#### WHAT IS NEEDED:
Below are entries; copy exactly the lines from the one with "sans-serif; fill: var(--ink);" through the one with "var(--ink); text-anchor: middle;", both included, and leave out the rest.
[Start of Attachment]
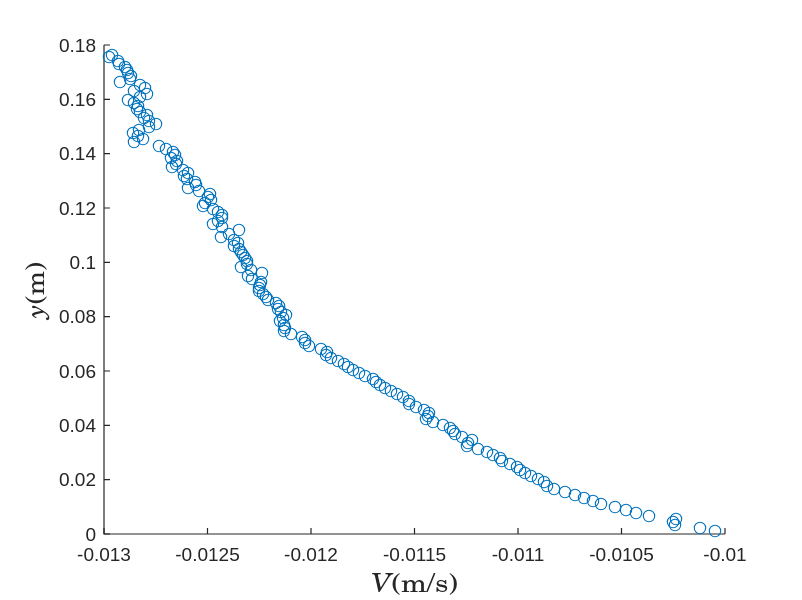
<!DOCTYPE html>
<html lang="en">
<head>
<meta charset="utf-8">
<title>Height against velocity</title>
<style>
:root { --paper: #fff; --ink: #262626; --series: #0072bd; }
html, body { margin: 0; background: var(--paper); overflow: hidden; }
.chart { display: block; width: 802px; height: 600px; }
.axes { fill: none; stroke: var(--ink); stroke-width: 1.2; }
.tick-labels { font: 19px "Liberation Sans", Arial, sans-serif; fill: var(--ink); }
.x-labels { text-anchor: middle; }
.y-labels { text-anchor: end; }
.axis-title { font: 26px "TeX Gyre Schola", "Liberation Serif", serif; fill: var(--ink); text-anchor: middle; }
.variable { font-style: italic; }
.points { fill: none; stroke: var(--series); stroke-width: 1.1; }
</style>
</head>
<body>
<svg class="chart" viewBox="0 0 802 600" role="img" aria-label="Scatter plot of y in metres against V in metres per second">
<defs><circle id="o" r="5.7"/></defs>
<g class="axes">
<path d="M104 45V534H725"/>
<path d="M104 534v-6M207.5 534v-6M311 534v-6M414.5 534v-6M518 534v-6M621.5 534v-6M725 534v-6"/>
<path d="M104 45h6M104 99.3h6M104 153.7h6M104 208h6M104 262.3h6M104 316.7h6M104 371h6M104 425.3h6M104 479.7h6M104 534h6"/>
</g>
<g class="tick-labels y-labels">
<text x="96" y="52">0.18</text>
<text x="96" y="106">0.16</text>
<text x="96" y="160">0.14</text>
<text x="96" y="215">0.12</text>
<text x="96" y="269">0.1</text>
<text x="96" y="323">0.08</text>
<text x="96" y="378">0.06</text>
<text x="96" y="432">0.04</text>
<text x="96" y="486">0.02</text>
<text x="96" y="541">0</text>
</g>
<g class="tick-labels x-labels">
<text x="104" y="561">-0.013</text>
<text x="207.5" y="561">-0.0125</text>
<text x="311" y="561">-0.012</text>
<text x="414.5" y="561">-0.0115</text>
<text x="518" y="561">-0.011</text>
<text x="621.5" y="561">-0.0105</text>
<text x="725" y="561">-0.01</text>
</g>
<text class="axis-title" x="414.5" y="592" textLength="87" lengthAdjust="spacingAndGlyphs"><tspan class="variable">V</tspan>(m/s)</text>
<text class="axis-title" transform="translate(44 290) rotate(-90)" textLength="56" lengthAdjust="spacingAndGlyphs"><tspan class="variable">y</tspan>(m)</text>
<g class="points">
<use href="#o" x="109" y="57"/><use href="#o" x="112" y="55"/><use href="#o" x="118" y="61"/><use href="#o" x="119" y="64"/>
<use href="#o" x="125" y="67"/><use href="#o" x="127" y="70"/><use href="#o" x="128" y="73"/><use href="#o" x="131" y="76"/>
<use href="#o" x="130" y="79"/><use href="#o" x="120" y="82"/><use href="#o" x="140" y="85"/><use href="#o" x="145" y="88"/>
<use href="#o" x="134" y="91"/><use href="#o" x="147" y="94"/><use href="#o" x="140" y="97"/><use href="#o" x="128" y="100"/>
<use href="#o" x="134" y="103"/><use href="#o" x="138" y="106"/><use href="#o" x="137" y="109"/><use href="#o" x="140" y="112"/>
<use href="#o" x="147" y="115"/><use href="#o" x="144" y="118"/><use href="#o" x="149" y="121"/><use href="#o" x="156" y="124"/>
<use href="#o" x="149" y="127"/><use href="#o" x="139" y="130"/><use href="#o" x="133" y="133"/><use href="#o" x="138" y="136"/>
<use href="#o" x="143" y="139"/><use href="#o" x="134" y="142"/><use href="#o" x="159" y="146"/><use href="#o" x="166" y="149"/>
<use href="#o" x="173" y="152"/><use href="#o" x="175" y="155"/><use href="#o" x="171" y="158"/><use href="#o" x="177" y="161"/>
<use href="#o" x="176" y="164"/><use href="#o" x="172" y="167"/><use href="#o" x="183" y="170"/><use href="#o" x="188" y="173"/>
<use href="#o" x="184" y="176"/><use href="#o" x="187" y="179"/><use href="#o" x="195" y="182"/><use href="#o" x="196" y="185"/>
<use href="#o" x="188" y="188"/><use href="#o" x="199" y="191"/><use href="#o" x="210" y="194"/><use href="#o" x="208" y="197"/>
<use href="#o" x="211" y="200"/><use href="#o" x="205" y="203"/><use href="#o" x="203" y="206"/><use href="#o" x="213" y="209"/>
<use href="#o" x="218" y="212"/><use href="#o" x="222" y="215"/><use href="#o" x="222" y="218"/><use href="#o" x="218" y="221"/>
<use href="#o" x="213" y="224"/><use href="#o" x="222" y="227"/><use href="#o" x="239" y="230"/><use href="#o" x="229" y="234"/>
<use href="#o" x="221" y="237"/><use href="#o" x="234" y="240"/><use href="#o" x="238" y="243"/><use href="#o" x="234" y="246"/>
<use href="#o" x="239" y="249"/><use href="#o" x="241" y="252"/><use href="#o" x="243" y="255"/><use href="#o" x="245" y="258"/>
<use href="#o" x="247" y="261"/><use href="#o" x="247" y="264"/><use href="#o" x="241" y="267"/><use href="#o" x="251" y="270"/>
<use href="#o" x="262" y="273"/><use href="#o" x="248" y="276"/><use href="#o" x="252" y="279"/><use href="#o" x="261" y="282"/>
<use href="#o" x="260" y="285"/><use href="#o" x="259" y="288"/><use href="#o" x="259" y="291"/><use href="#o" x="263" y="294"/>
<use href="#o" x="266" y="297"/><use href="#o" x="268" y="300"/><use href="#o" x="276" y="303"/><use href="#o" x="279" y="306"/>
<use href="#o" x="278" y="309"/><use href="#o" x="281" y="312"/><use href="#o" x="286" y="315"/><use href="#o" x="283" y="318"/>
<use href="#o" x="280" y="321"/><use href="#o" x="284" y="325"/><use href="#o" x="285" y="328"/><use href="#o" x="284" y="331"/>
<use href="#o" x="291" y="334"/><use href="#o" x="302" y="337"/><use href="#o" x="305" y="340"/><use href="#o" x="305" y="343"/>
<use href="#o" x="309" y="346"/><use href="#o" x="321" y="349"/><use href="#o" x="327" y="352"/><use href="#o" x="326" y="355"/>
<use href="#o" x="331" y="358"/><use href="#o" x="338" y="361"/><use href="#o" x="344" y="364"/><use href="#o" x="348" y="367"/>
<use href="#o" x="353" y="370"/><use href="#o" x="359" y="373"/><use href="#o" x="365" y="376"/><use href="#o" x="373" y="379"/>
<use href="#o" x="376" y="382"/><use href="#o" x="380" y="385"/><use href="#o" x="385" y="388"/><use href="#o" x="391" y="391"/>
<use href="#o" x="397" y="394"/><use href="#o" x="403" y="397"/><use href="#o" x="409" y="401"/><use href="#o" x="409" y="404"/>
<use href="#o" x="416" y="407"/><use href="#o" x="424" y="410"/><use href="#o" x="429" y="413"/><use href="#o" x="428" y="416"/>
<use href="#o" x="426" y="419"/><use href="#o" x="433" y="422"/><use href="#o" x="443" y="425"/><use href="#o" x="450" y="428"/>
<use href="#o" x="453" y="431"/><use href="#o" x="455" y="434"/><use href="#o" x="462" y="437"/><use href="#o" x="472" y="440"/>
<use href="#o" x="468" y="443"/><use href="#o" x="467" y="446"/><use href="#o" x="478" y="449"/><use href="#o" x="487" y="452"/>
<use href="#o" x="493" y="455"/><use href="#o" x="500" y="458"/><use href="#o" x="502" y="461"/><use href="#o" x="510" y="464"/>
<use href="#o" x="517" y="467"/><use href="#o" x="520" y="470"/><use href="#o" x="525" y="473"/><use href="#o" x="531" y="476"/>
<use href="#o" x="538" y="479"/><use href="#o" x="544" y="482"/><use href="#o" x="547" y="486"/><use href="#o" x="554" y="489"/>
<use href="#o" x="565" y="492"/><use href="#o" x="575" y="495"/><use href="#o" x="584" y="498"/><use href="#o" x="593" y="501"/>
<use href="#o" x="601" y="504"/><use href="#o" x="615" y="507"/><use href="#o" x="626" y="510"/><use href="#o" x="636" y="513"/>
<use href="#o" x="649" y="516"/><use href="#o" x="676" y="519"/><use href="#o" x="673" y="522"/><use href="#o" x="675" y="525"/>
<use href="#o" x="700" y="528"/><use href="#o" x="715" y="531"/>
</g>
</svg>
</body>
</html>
[End of Attachment]
#### FINISHED TASK:
.tick-labels { font: 19px "Liberation Sans", Arial, sans-serif; fill: var(--ink); }
.x-labels { text-anchor: middle; }
.y-labels { text-anchor: end; }
.axis-title { font: 26px "TeX Gyre Schola", "Liberation Serif", serif; fill: var(--ink); text-anchor: middle; }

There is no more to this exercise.